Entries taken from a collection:

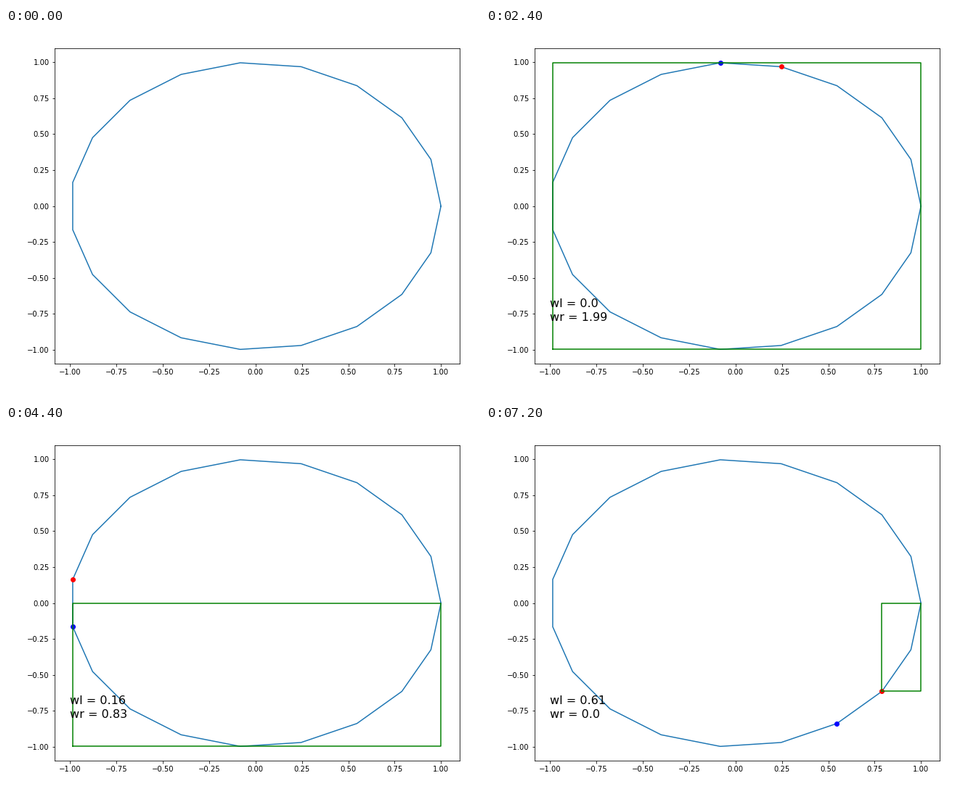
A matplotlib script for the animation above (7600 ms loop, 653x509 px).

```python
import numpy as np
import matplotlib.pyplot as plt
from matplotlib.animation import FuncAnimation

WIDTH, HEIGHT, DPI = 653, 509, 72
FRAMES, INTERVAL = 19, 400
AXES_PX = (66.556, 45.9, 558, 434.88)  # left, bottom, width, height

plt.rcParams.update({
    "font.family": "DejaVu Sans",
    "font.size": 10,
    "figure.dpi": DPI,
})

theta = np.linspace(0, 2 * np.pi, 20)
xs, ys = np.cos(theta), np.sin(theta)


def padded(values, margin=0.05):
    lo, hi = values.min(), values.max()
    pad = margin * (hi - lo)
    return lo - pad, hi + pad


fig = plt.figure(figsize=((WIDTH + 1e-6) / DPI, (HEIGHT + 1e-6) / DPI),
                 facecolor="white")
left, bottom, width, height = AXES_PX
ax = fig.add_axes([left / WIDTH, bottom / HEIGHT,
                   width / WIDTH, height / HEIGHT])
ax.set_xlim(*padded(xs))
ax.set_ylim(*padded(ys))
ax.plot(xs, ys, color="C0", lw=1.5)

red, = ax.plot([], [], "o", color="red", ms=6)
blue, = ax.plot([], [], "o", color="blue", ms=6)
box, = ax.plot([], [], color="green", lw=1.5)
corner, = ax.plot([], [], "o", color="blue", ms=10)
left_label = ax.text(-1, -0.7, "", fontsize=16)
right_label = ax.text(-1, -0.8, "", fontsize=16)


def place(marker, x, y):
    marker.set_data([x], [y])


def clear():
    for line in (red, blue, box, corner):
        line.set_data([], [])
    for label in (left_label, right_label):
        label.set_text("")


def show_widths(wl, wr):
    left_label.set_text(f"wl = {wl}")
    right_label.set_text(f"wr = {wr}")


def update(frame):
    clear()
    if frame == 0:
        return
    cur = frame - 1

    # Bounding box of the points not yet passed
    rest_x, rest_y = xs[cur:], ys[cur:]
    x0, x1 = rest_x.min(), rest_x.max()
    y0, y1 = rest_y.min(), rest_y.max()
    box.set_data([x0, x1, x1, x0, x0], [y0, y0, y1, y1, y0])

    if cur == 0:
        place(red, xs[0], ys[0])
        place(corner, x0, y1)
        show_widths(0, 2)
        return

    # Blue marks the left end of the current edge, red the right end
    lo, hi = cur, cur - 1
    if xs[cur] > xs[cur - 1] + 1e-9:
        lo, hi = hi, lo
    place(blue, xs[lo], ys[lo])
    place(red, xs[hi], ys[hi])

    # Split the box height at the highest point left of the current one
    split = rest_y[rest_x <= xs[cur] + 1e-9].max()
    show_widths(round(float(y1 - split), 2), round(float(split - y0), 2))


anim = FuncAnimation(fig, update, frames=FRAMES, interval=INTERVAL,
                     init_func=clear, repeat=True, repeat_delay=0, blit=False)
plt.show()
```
==
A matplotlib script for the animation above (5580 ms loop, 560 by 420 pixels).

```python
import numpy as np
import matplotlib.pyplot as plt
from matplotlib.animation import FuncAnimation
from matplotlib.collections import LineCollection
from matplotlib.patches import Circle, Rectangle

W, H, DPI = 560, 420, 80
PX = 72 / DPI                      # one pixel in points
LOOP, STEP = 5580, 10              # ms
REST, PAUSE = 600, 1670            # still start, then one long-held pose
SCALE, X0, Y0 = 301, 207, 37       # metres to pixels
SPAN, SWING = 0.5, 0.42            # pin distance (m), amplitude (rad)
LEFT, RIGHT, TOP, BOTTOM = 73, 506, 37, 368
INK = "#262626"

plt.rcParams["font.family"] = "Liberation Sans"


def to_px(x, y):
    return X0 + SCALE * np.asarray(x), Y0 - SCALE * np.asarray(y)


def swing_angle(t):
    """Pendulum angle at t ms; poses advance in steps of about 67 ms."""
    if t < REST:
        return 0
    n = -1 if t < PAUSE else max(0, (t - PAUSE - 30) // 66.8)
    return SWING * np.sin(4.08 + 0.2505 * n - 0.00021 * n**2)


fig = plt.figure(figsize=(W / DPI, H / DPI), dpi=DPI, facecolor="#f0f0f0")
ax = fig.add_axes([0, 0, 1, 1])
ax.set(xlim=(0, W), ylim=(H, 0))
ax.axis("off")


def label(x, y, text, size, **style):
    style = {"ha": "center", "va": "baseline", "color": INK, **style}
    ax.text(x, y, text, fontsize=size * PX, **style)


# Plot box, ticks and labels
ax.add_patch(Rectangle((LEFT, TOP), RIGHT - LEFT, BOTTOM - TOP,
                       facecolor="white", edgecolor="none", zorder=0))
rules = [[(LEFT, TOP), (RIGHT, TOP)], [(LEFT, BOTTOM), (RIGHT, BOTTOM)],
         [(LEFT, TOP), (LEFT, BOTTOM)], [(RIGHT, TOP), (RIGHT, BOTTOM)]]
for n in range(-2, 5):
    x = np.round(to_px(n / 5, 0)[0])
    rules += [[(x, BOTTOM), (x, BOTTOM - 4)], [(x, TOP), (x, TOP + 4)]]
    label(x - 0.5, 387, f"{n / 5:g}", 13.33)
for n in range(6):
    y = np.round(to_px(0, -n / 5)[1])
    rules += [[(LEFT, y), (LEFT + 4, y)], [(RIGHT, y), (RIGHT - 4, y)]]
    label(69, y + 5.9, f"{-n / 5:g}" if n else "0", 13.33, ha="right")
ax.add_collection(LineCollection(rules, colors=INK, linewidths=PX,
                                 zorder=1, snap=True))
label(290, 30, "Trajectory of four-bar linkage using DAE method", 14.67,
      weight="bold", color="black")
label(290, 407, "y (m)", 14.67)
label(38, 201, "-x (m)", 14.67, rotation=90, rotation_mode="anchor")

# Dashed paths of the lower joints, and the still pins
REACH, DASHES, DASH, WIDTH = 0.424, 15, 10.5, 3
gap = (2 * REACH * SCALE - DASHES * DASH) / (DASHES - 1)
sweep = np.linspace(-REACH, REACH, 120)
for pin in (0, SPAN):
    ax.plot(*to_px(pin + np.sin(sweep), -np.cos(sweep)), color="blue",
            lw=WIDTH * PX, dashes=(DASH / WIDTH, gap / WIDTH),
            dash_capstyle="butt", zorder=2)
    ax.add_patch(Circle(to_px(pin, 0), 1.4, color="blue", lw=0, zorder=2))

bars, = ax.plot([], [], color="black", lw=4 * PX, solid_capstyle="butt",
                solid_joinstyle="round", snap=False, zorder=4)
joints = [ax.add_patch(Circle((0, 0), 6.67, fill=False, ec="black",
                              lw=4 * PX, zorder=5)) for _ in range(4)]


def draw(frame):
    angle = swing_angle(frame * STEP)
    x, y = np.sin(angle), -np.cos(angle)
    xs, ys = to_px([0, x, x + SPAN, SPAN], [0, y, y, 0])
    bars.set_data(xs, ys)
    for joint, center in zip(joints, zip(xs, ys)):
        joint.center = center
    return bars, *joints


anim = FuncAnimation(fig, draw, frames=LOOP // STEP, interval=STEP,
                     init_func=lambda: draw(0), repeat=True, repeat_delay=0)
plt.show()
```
...
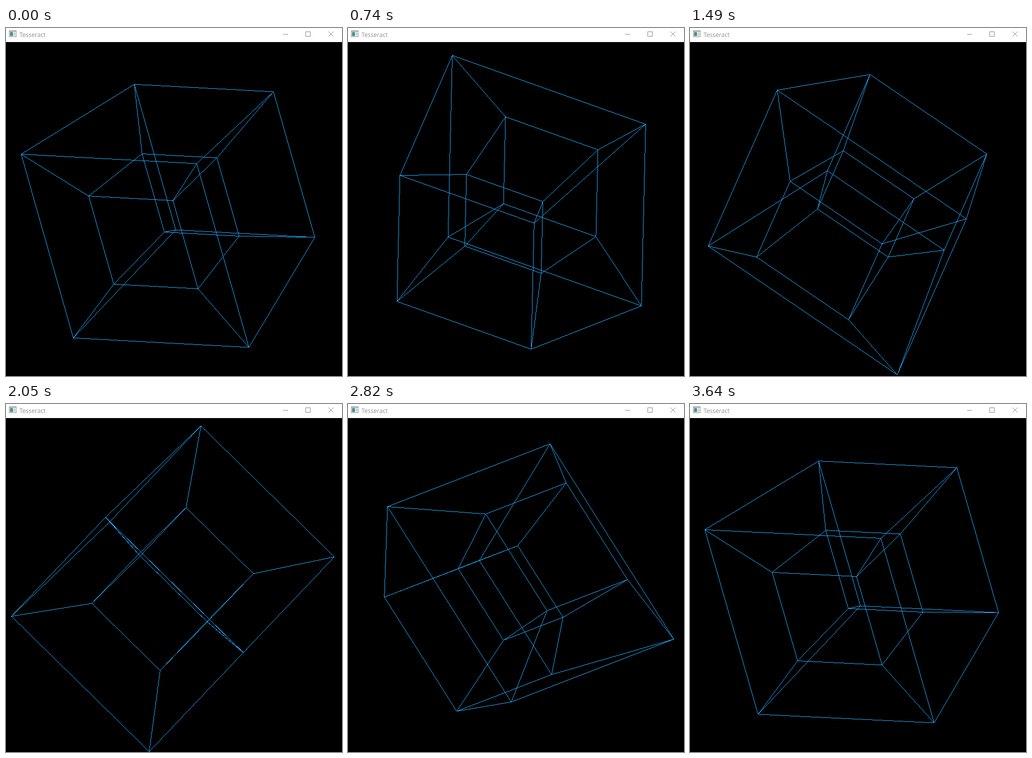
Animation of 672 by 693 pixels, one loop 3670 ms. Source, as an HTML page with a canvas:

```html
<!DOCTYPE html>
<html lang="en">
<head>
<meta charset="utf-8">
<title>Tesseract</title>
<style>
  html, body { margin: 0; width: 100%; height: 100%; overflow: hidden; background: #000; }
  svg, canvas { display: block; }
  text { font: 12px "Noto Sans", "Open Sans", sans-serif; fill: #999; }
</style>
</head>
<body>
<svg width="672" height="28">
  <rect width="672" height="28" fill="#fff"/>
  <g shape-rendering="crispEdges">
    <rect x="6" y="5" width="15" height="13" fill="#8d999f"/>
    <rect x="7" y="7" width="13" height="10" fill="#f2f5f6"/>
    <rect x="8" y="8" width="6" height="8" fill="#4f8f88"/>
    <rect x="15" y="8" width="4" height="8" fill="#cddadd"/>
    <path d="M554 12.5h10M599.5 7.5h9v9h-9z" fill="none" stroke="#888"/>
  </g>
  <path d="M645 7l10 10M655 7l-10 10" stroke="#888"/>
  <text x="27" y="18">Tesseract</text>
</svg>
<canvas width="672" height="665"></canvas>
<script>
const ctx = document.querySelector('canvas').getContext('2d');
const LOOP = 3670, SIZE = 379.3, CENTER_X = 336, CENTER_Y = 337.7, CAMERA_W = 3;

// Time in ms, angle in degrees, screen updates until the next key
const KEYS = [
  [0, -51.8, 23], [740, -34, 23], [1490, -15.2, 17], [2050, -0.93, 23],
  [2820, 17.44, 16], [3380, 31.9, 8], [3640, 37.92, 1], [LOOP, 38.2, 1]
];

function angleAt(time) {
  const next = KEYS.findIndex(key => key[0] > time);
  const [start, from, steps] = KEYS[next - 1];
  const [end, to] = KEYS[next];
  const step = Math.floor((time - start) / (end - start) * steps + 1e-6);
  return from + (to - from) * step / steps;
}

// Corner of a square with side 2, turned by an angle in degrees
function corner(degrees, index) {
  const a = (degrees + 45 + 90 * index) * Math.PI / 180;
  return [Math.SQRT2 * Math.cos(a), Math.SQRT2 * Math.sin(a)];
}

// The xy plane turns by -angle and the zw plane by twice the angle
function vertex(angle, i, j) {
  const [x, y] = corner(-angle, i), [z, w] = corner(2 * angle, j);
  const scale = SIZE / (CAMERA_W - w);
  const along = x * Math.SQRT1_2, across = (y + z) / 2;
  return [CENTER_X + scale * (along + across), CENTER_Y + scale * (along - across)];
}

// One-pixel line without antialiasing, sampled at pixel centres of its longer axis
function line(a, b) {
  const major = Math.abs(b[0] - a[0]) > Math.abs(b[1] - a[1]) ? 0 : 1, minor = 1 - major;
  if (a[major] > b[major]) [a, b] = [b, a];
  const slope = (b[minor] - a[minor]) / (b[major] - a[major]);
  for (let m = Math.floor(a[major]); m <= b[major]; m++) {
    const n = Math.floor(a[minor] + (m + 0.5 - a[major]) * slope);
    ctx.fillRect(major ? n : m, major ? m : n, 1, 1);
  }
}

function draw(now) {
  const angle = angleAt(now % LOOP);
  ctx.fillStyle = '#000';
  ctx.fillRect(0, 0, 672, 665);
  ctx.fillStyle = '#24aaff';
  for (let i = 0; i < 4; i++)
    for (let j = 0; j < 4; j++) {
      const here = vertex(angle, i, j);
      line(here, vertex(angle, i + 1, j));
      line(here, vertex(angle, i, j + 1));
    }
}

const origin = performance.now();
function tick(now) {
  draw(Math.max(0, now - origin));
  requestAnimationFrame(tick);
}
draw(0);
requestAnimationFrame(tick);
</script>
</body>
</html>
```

**Try it**
The required output is a copy of each line in the records where the string "Math" occurs.

**Worked solution**
  const step = Math.floor((time - start) / (end - start) * steps + 1e-6);
  const a = (degrees + 45 + 90 * index) * Math.PI / 180;
  return [Math.SQRT2 * Math.cos(a), Math.SQRT2 * Math.sin(a)];
  const along = x * Math.SQRT1_2, across = (y + z) / 2;
  const major = Math.abs(b[0] - a[0]) > Math.abs(b[1] - a[1]) ? 0 : 1, minor = 1 - major;
  for (let m = Math.floor(a[major]); m <= b[major]; m++) {
    const n = Math.floor(a[minor] + (m + 0.5 - a[major]) * slope);
  draw(Math.max(0, now - origin));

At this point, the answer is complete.